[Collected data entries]
········

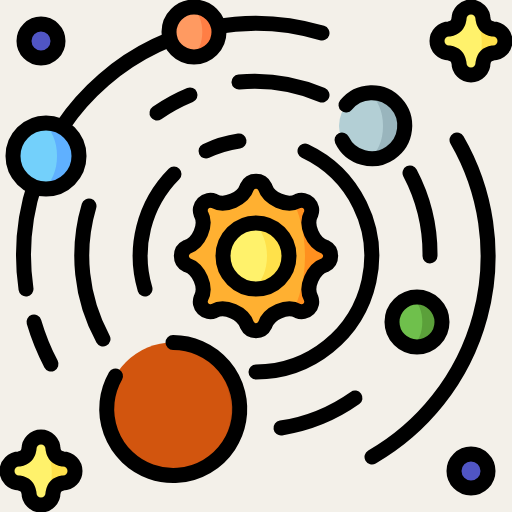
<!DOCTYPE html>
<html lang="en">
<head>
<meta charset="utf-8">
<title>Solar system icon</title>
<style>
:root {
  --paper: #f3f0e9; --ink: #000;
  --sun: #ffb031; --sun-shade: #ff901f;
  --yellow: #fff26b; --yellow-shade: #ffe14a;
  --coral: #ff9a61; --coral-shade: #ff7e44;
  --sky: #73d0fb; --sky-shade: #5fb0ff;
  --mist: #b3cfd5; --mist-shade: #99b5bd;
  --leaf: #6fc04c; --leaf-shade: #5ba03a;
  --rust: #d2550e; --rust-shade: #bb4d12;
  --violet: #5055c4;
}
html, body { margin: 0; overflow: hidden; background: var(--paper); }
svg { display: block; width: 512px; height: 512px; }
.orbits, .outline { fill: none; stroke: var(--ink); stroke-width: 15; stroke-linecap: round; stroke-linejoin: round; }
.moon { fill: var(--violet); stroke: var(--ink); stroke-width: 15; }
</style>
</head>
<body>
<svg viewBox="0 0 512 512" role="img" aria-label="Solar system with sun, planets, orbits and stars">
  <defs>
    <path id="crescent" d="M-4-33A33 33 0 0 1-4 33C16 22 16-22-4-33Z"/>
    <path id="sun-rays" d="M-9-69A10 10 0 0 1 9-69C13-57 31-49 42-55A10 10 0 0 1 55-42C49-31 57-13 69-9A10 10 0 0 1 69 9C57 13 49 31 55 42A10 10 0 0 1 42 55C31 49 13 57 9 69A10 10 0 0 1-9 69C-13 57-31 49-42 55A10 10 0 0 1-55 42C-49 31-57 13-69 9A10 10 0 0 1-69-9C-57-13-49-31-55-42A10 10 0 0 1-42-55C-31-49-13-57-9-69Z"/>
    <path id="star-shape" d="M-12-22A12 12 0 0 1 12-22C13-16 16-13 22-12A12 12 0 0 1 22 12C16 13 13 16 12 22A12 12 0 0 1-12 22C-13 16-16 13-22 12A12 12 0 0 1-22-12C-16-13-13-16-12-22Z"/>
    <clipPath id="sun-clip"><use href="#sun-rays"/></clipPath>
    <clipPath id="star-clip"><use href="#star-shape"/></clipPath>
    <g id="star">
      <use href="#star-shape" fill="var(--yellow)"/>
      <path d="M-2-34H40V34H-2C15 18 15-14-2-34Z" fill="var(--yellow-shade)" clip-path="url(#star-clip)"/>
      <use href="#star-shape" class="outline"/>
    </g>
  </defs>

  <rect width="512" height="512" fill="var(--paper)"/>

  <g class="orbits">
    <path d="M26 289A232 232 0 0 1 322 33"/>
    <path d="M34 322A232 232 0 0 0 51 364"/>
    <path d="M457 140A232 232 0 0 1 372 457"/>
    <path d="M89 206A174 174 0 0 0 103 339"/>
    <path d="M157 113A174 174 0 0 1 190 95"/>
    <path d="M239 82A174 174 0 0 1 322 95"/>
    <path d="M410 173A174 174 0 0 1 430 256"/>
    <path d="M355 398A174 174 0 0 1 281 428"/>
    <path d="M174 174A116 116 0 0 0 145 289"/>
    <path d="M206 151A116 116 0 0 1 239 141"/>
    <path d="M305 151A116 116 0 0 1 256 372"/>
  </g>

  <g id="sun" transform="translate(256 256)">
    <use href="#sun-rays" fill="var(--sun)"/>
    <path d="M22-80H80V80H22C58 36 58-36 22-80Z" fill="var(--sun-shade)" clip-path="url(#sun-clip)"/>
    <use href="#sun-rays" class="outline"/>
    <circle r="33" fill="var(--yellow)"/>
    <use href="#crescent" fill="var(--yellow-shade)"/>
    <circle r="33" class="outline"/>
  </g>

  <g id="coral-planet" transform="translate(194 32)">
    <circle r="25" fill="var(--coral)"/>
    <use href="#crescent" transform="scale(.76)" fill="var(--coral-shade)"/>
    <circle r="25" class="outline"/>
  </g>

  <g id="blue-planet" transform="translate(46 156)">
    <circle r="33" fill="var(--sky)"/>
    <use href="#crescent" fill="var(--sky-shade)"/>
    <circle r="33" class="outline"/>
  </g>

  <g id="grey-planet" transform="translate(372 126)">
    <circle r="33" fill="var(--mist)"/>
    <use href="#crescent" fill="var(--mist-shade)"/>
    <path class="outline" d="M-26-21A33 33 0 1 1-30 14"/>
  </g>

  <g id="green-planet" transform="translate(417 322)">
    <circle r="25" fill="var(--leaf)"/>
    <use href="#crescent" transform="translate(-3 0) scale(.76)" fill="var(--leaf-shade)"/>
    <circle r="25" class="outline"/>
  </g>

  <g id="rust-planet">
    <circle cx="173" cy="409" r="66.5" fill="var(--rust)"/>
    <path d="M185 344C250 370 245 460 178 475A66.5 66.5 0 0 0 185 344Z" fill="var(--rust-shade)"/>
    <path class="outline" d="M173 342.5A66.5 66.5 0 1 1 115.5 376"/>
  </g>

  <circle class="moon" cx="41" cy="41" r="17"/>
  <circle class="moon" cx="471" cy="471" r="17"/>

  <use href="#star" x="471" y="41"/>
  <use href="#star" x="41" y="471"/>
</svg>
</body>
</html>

········

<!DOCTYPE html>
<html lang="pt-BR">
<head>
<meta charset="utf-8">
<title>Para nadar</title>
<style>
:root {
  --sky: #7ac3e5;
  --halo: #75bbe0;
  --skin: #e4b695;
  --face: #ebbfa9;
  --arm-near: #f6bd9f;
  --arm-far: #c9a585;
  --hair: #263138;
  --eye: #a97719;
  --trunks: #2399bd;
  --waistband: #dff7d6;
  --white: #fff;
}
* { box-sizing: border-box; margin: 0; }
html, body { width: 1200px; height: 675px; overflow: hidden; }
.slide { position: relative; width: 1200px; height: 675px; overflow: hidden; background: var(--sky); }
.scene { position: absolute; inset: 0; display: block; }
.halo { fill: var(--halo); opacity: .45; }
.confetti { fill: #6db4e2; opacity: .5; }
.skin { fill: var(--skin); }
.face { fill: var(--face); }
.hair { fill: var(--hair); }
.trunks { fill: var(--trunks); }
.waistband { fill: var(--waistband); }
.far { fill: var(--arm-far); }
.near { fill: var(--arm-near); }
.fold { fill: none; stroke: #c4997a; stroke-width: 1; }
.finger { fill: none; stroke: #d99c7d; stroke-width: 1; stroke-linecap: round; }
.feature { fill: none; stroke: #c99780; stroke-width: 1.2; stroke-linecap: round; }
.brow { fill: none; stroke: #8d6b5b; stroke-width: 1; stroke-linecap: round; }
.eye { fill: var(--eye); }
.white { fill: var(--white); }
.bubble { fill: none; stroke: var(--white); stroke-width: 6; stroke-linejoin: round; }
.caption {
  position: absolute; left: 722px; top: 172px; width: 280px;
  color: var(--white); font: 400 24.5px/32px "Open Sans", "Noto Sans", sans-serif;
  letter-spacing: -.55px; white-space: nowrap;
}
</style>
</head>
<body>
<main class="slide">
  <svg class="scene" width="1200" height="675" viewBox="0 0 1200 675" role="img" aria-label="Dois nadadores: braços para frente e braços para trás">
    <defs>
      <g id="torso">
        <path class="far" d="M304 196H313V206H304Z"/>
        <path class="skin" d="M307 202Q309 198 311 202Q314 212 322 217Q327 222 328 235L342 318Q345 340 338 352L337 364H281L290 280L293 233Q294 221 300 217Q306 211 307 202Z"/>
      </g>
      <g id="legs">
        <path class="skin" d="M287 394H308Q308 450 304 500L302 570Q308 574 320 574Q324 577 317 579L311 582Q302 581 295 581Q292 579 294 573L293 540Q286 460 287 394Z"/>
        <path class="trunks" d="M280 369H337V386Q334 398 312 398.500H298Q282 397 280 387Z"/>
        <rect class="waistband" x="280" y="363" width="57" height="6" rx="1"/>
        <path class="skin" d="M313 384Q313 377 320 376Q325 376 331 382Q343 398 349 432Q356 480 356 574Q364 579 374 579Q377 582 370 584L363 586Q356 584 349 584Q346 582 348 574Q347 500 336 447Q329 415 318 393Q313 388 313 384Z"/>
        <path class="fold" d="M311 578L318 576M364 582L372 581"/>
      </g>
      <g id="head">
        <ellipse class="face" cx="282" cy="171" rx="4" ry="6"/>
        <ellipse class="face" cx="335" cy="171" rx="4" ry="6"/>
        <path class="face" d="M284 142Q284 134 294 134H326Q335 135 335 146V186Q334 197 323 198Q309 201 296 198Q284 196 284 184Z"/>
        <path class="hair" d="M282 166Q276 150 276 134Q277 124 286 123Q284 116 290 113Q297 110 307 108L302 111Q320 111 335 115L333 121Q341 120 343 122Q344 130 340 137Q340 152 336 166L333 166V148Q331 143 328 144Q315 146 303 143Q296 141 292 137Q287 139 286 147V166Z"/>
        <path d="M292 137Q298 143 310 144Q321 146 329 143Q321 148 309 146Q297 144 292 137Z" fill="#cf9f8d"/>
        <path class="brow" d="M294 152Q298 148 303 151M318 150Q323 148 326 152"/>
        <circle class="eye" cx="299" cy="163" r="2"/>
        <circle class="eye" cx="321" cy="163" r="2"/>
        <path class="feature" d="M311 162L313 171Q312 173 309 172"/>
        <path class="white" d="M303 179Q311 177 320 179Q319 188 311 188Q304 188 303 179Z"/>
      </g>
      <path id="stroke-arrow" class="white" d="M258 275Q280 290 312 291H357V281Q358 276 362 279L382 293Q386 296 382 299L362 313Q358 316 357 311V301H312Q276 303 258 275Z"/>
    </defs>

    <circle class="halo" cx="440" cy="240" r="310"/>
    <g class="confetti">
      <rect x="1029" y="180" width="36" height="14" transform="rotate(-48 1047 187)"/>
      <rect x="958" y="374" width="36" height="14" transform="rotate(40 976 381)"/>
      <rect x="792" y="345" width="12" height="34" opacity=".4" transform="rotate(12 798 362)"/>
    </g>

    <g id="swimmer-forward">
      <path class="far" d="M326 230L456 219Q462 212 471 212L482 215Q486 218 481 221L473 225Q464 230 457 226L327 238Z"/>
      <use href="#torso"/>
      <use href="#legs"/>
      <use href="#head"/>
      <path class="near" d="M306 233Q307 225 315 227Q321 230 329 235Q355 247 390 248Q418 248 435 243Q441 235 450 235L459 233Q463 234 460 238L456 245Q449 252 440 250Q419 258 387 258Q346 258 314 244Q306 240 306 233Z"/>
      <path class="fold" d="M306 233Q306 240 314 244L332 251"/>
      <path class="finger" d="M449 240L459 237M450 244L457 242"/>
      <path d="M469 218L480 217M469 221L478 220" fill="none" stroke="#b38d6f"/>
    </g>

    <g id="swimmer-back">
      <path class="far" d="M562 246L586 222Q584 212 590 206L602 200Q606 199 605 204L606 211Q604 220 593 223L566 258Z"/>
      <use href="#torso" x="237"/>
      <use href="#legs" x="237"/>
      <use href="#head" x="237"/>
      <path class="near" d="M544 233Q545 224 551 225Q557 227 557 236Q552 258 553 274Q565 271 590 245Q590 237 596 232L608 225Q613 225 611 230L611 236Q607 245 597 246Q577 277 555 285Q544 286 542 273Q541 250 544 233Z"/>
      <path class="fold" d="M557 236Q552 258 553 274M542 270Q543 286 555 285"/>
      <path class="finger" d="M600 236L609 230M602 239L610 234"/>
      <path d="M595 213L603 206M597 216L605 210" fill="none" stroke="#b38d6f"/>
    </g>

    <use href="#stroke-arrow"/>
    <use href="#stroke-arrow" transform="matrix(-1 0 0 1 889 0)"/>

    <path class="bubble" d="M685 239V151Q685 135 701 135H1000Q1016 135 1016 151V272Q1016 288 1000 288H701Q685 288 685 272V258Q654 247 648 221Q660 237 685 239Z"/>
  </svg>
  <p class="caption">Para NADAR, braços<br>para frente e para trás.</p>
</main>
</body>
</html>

········

Write down only how many lines of the entries above include the word "yellow".

**YOUR SOLUTION**
5